- Opening Delimiter -

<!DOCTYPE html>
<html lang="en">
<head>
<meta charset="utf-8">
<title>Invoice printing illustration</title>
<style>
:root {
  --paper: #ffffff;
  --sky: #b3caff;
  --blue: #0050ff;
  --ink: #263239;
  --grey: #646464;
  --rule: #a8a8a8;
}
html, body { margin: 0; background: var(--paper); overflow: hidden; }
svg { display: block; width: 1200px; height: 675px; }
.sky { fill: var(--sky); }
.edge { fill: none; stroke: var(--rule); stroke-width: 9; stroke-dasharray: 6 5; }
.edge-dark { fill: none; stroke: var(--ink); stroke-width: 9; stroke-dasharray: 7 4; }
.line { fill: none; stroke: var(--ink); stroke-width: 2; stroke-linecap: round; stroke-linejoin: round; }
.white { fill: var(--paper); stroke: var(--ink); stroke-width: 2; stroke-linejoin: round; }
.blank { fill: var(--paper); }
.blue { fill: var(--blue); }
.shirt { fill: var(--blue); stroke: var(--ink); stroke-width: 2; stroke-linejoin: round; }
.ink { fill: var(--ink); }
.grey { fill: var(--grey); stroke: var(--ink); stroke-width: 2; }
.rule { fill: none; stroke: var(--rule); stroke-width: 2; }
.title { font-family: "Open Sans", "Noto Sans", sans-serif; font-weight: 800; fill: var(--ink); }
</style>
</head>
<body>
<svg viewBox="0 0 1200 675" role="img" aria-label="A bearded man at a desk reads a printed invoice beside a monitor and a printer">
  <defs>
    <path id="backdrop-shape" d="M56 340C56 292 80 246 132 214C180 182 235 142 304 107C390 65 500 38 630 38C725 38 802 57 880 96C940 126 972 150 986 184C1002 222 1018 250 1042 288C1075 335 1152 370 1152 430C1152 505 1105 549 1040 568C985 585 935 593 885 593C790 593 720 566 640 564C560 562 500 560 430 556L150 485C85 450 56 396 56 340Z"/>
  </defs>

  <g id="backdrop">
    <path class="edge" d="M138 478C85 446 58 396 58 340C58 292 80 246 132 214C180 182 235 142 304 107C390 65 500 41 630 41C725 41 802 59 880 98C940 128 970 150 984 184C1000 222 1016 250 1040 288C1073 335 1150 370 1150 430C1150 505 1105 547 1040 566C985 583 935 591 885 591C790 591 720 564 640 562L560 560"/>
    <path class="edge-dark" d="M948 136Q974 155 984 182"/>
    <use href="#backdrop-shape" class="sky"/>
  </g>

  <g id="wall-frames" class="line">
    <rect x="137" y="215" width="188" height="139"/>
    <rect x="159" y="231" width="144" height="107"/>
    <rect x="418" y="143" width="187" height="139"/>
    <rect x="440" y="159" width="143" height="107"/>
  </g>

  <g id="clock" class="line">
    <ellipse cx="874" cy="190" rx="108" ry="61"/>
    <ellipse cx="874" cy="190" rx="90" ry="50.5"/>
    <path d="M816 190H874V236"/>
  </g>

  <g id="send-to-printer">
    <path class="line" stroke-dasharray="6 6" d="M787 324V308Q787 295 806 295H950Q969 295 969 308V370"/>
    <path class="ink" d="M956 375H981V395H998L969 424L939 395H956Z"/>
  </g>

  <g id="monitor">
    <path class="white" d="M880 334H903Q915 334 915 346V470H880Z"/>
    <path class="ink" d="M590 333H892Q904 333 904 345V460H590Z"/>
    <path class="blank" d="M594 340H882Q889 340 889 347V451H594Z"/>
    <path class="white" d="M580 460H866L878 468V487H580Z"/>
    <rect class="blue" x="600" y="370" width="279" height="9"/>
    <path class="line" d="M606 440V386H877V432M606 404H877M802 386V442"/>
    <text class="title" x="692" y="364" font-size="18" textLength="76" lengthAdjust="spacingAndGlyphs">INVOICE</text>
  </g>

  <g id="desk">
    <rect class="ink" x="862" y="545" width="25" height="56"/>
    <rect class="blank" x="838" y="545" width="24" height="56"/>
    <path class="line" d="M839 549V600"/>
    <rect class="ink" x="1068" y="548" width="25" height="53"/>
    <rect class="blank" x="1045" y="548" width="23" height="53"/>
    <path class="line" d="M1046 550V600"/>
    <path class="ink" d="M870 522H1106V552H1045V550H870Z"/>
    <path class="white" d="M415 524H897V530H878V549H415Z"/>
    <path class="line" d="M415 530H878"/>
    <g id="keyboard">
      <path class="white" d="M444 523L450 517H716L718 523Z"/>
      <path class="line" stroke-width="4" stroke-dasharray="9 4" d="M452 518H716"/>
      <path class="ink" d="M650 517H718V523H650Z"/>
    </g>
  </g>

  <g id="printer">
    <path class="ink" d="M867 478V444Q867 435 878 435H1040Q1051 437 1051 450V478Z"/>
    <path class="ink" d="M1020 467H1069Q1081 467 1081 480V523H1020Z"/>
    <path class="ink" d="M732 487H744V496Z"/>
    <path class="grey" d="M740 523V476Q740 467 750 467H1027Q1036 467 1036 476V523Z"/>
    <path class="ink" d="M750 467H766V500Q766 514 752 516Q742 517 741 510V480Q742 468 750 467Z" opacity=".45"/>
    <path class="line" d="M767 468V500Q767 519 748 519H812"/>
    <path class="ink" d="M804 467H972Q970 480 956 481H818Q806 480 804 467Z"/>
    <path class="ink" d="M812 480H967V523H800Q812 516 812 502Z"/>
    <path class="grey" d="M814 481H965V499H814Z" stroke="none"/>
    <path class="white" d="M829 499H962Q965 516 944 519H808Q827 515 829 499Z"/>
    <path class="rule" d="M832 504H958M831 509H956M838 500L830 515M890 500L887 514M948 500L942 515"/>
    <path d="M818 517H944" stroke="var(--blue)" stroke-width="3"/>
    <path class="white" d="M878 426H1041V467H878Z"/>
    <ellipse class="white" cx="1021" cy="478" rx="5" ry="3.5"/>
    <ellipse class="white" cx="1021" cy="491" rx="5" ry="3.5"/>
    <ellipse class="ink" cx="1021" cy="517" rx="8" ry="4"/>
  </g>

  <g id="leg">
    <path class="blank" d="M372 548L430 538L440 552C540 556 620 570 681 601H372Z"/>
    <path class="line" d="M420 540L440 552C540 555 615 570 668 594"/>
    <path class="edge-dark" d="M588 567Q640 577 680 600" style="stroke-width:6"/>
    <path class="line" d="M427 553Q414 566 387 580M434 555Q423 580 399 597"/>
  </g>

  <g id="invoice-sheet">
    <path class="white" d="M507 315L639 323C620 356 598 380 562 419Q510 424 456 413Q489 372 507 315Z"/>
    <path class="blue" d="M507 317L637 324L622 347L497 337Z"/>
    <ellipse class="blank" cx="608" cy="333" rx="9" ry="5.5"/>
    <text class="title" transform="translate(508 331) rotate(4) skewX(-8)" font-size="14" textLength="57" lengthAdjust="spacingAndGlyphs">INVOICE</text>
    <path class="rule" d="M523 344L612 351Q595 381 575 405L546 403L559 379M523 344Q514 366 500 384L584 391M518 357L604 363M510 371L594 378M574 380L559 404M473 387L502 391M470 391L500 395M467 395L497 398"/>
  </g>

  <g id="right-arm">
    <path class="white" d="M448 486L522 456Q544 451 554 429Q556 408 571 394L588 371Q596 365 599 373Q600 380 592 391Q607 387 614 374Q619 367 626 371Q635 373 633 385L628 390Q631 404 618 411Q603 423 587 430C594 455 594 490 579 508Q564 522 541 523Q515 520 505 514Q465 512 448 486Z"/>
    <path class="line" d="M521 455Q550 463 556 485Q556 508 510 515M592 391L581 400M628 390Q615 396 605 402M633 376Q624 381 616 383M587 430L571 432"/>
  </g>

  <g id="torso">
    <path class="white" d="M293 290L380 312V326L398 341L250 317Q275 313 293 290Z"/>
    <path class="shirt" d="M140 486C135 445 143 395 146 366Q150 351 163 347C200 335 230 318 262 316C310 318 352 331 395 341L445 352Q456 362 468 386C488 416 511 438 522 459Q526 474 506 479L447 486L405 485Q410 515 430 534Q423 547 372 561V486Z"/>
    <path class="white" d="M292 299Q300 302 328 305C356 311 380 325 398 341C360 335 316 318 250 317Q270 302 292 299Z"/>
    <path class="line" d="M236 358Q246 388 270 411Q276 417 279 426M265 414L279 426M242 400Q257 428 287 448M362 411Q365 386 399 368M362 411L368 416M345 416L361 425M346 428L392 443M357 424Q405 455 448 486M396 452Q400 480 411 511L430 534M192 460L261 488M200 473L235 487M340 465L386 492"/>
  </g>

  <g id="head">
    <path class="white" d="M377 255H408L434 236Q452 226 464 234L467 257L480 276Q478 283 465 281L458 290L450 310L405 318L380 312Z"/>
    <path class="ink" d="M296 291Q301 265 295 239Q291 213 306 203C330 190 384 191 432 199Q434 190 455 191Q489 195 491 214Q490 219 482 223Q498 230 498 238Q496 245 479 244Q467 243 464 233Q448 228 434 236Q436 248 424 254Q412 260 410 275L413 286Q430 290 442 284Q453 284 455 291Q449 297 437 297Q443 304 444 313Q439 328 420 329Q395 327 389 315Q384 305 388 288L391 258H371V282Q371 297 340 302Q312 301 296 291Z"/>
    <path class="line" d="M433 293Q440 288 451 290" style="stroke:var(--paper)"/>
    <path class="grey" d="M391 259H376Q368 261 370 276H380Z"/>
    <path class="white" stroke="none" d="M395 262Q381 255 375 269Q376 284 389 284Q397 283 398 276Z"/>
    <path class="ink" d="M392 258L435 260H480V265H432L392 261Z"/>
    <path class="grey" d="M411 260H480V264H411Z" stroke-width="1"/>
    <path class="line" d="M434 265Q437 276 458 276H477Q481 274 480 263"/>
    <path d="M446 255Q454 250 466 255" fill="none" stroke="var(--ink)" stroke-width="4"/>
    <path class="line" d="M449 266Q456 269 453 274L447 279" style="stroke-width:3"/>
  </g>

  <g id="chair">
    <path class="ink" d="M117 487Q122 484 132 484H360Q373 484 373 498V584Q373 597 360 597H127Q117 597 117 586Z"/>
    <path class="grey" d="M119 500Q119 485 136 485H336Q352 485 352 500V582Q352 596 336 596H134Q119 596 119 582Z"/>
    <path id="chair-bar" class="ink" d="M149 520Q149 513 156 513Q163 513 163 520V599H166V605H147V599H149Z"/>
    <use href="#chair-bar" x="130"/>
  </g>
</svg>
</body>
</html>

- Closing Delimiter -

- Try it: Now copy each line of the entries that mentions "html".

- Output for this exercise:
<!DOCTYPE html>
<html lang="en">
html, body { margin: 0; background: var(--paper); overflow: hidden; }
</html>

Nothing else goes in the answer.